The Coccyx, commonly known as your tailbone is located at the very end
of the vertebral column. Your tailbone is the result of four coccygeal bones fusing
together as a child forming one single bone. In early revolution it was viewed as a
remnant that strongly related us to primates, people believed it was a remnant
of a tail. However, your tailbone has a very important function. Your tailbone
helps to anchor many important structures such as your pelvis. The muscles form
a "pelvic floor." When these two structures are not working together bowel,
bladder, and sexual problems are more likely to occur. There is an important
collection of nerves directly in front of the tailbone partially responsible for control
of the pelvic organs. More importantly the tailbone contains tissue that helps
protect the brain and spinal cord.
A tailbone fracture is often caused by falling into a sitting position on the
tailbone. It may also occur if you take a direct "blow" to this area. Those who
participate in contact sports, have a history of bone or joint disease, obesity, or
poor nutrition run a higher risk of this injury. To help prevent injury to your
tailbone it is wise to use "sacral" padding while playing contact sports. Taking an
adequate amount of calcium (1000 mg - 1500 mg) such as milk and milk
products will also help.
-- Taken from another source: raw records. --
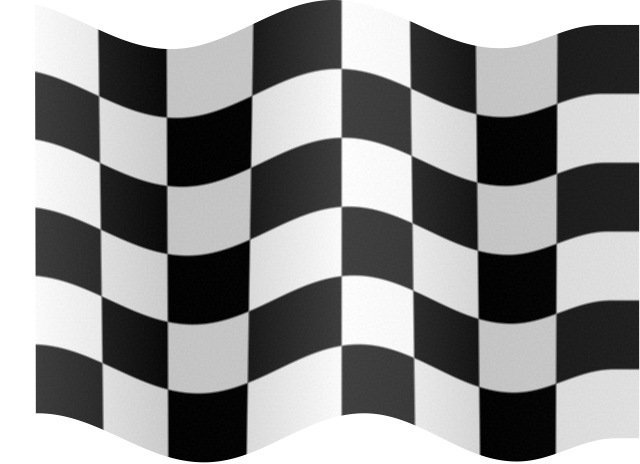
This pattern is drawn by a Shadertoy shader. Its source:

```glsl
const float PI = 3.14159265;
const vec2 CANVAS = vec2(768.0, 558.0);   // design units, y pointing down
const float FLAG_HEIGHT = 497.0;
const float ROWS = 6.0;
const int COLUMNS = 8;
const int FOLDS = 5;

// Column seams along the upper and lower hem
const float SEAM_TOP[9] = float[](42., 118., 200., 304., 410., 492., 571., 669., 767.);
const float SEAM_LOW[9] = float[](43., 124., 202., 296., 410., 498., 576., 667., 767.);

// Crests and troughs of the cloth: position on each hem, and sag
const float FOLD_TOP[5] = float[](5., 205., 400., 600., 720.);
const float FOLD_LOW[5] = float[](45., 245., 437., 620., 740.);
const float FOLD_SAG[5] = float[](0., 59., 0., 58., 30.);

// Light at the left and right side of each column
const float LIGHT_LEFT[8] = float[](.96, .50, .04, .40, 1.0, .68, .04, .44);
const float LIGHT_RIGHT[8] = float[](.66, .14, .06, .96, .90, .32, .08, .50);

vec2 hashGradient(vec2 cell) {
    float h = fract(sin(dot(cell, vec2(127.1, 311.7))) * 43758.5);
    return vec2(cos(2.0 * PI * h), sin(2.0 * PI * h));
}

float gradientNoise(vec2 p) {
    vec2 i = floor(p), f = fract(p);
    vec2 u = f * f * (3.0 - 2.0 * f);
    vec2 e = vec2(1.0, 0.0);
    float low = mix(dot(hashGradient(i), f),
                    dot(hashGradient(i + e.xy), f - e.xy), u.x);
    float high = mix(dot(hashGradient(i + e.yx), f - e.yx),
                     dot(hashGradient(i + e.xx), f - e.xx), u.x);
    return mix(low, high, u.y);
}

float seamX(int i, float v) {
    return mix(SEAM_TOP[i], SEAM_LOW[i], v);
}

// Vertical sag: cosine eases between successive folds
float clothSag(float x, float v) {
    float sag = FOLD_SAG[0];
    for (int i = 1; i < FOLDS; i++) {
        float a = mix(FOLD_TOP[i - 1], FOLD_LOW[i - 1], v);
        float b = mix(FOLD_TOP[i], FOLD_LOW[i], v);
        float t = clamp((x - a) / (b - a), 0.0, 1.0);
        sag = mix(sag, FOLD_SAG[i], 0.5 - 0.5 * cos(PI * t));
    }
    return sag;
}

// Height on the cloth, 0 at the upper hem and 1 at the lower
float clothHeight(vec2 p) {
    float v = p.y / FLAG_HEIGHT;
    for (int i = 0; i < 4; i++)
        v = (p.y - clothSag(p.x, clamp(v, 0.0, 1.0))) / FLAG_HEIGHT;
    return v;
}

// 1 on white squares, 0 on black ones
float checker(float x, float v, float softness) {
    float row = clamp(v * ROWS, 0.5, ROWS - 0.5);
    float parity = clamp(sin(PI * row) * FLAG_HEIGHT / (ROWS * PI * softness), -1.0, 1.0);
    for (int i = 1; i < COLUMNS; i++)
        parity *= clamp((seamX(i, v) - x) / softness, -1.0, 1.0);
    return 0.5 + 0.5 * parity;
}

float foldLight(float x, float v, float softness) {
    float light = LIGHT_LEFT[0];
    for (int i = 0; i < COLUMNS; i++) {
        float left = seamX(i, v), right = seamX(i + 1, v);
        float t = clamp((x - left) / (right - left), 0.0, 1.0);
        float panel = mix(LIGHT_LEFT[i], LIGHT_RIGHT[i], t);
        light = mix(light, panel, smoothstep(-softness, softness, x - left));
    }
    return light;
}

float coverage(float signedDistance, float width) {
    return clamp(0.5 + signedDistance / width, 0.0, 1.0);
}

void mainImage(out vec4 fragColor, in vec2 fragCoord) {
    vec2 uv = fragCoord / iResolution.xy;
    vec2 p = vec2(uv.x, 1.0 - uv.y) * CANVAS;
    float pixel = CANVAS.x / iResolution.x;
    float softness = max(1.5, 0.75 * pixel);

    float height = clothHeight(p);
    float v = clamp(height, 0.0, 1.0);

    // Squares shaded by the folds, with a fine grain
    float light = foldLight(p.x, v, softness);
    float black = mix(0.0, 0.25, light);
    float white = mix(0.76, 0.99, light);
    float tone = mix(black, white, checker(p.x, v, softness));
    tone += 0.02 * gradientNoise(p * 0.37);

    // Flag outline over a white ground
    float sides = min(p.x - seamX(0, v), seamX(COLUMNS, v) - p.x);
    float hems = min(height, 1.0 - height) * FLAG_HEIGHT;
    float flag = coverage(min(sides, hems), pixel);
    fragColor = vec4(vec3(mix(1.0, clamp(tone, 0.0, 1.0), flag)), 1.0);
}
```
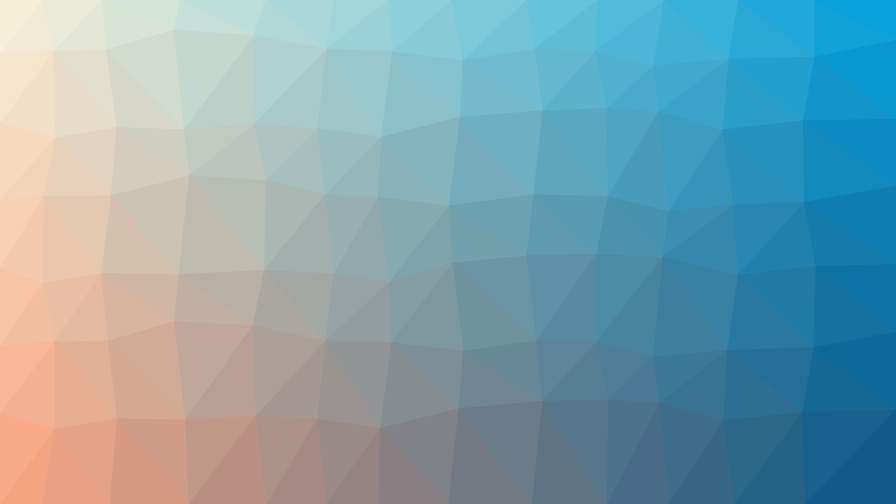
Write a WebGL 1 fragment shader that draws this background.

```glsl
precision highp float;
// Low-poly background: a grid of points swayed by layered sines is split into
// triangles along the shorter diagonal of each cell. Every triangle is filled
// flat with a cream / coral / blue gradient sampled at its centroid.

uniform vec2 u_resolution;

// Lengths are in canvas heights, with y running down from the top.
const vec2 GRID_ORIGIN = vec2(-0.044, -0.046);
const vec2 GRID_STEP = vec2(0.1366, 0.1444);
const float SNAP_RANGE = 0.06;     // points this near the frame move onto it
const vec2 SWAY = vec2(0.014, 0.016);
const vec2 SWAY_PERIOD = vec2(4.1, 5.0);
const vec2 SWAY_PEAK = vec2(8.4, 1.0);
const float ROW_WAVE = 0.019;      // slow wave, flipped on every other row
const vec2 SCATTER = vec2(0.016, 0.010);
const float TAU = 6.28319;

const vec3 CREAM = vec3(0.98, 0.95, 0.855);
const vec3 PEACH = vec3(0.985, 0.80, 0.68);
const vec3 CORAL = vec3(1.0, 0.64, 0.49);
const vec3 PALE_AQUA = vec3(0.53, 0.815, 0.87);
const vec3 GREY_TEAL = vec3(0.475, 0.63, 0.67);
const vec3 WARM_GREY = vec3(0.48, 0.463, 0.49);
const vec3 SKY_BLUE = vec3(0.0, 0.63, 0.87);
const vec3 OCEAN_BLUE = vec3(0.02, 0.455, 0.67);
const vec3 DEEP_BLUE = vec3(0.035, 0.33, 0.51);

// Blend through three colours as t goes from 0 to 1.
vec3 ramp(vec3 first, vec3 middle, vec3 last, float t) {
  return t < 0.5 ? mix(first, middle, 2.0 * t) : mix(middle, last, 2.0 * t - 1.0);
}

vec3 gradient(vec2 uv) {
  uv = clamp(uv, 0.0, 1.0);
  vec3 left = ramp(CREAM, PEACH, CORAL, uv.y);
  vec3 centre = ramp(PALE_AQUA, GREY_TEAL, WARM_GREY, uv.y);
  vec3 right = ramp(SKY_BLUE, OCEAN_BLUE, DEEP_BLUE, uv.y);
  return ramp(left, centre, right, uv.x);
}

// Position of a mesh point, swayed and then snapped to the frame.
vec2 meshPoint(vec2 id, vec2 size) {
  vec2 v = GRID_ORIGIN + id * GRID_STEP;
  v += SWAY * cos(TAU * (id.x - SWAY_PEAK) / SWAY_PERIOD);
  v.y += ROW_WAVE * cos(TAU * (0.5 * id.y + (id.x - 3.3) / 12.0));
  v += SCATTER * sin(vec2(dot(id, vec2(5.3, 7.9)), dot(id, vec2(8.7, 3.1))));
  v = mix(v, vec2(0.0), step(abs(v - GRID_ORIGIN), vec2(SNAP_RANGE)));
  return mix(v, size, step(abs(v - size - GRID_ORIGIN), vec2(SNAP_RANGE)));
}

// Signed distance to the line a-b, positive on the inner side.
float edgeDistance(vec2 p, vec2 a, vec2 b) {
  vec2 along = normalize(b - a);
  vec2 offset = p - a;
  return along.x * offset.y - along.y * offset.x;
}

// Flat triangle: colour weighted by coverage, with the coverage in w.
vec4 facet(vec2 p, vec2 a, vec2 b, vec2 c, vec2 size) {
  float inside = min(edgeDistance(p, a, b),
                     min(edgeDistance(p, b, c), edgeDistance(p, c, a)));
  float coverage = clamp(inside * u_resolution.y + 0.5, 0.0, 1.0);
  return vec4(gradient((a + b + c) / (3.0 * size)), 1.0) * coverage;
}

void main() {
  vec2 size = vec2(u_resolution.x / u_resolution.y, 1.0);
  vec2 p = gl_FragCoord.xy / u_resolution.y;
  p.y = 1.0 - p.y;
  vec2 home = floor((p - GRID_ORIGIN) / GRID_STEP);

  // Gather the facets of the surrounding cells.
  vec4 sum = vec4(0.0);
  for (int j = -1; j <= 1; j++) {
    for (int i = -1; i <= 1; i++) {
      vec2 id = home + vec2(float(i), float(j));
      vec2 a = meshPoint(id, size);
      vec2 b = meshPoint(id + vec2(1.0, 0.0), size);
      vec2 c = meshPoint(id + vec2(1.0, 1.0), size);
      vec2 d = meshPoint(id + vec2(0.0, 1.0), size);
      if (distance(a, c) < distance(b, d)) {
        sum += facet(p, a, b, c, size) + facet(p, a, c, d, size);
      } else {
        sum += facet(p, a, b, d, size) + facet(p, b, c, d, size);
      }
    }
  }
  gl_FragColor = vec4(sum.rgb / max(sum.w, 0.0001), 1.0);
}
```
To diagnose a tailbone fracture common steps are taken such as X-rays
including the entire lower back, pelvis, and hips. The Doctor will also take all
medical history. Some symptoms that may help you to identify a tailbone fracture
yourself are bruising of the lower back, pain walking and sitting, swelling at the
point of injury and the area may seem tender to touch.
When a tailbone fracture...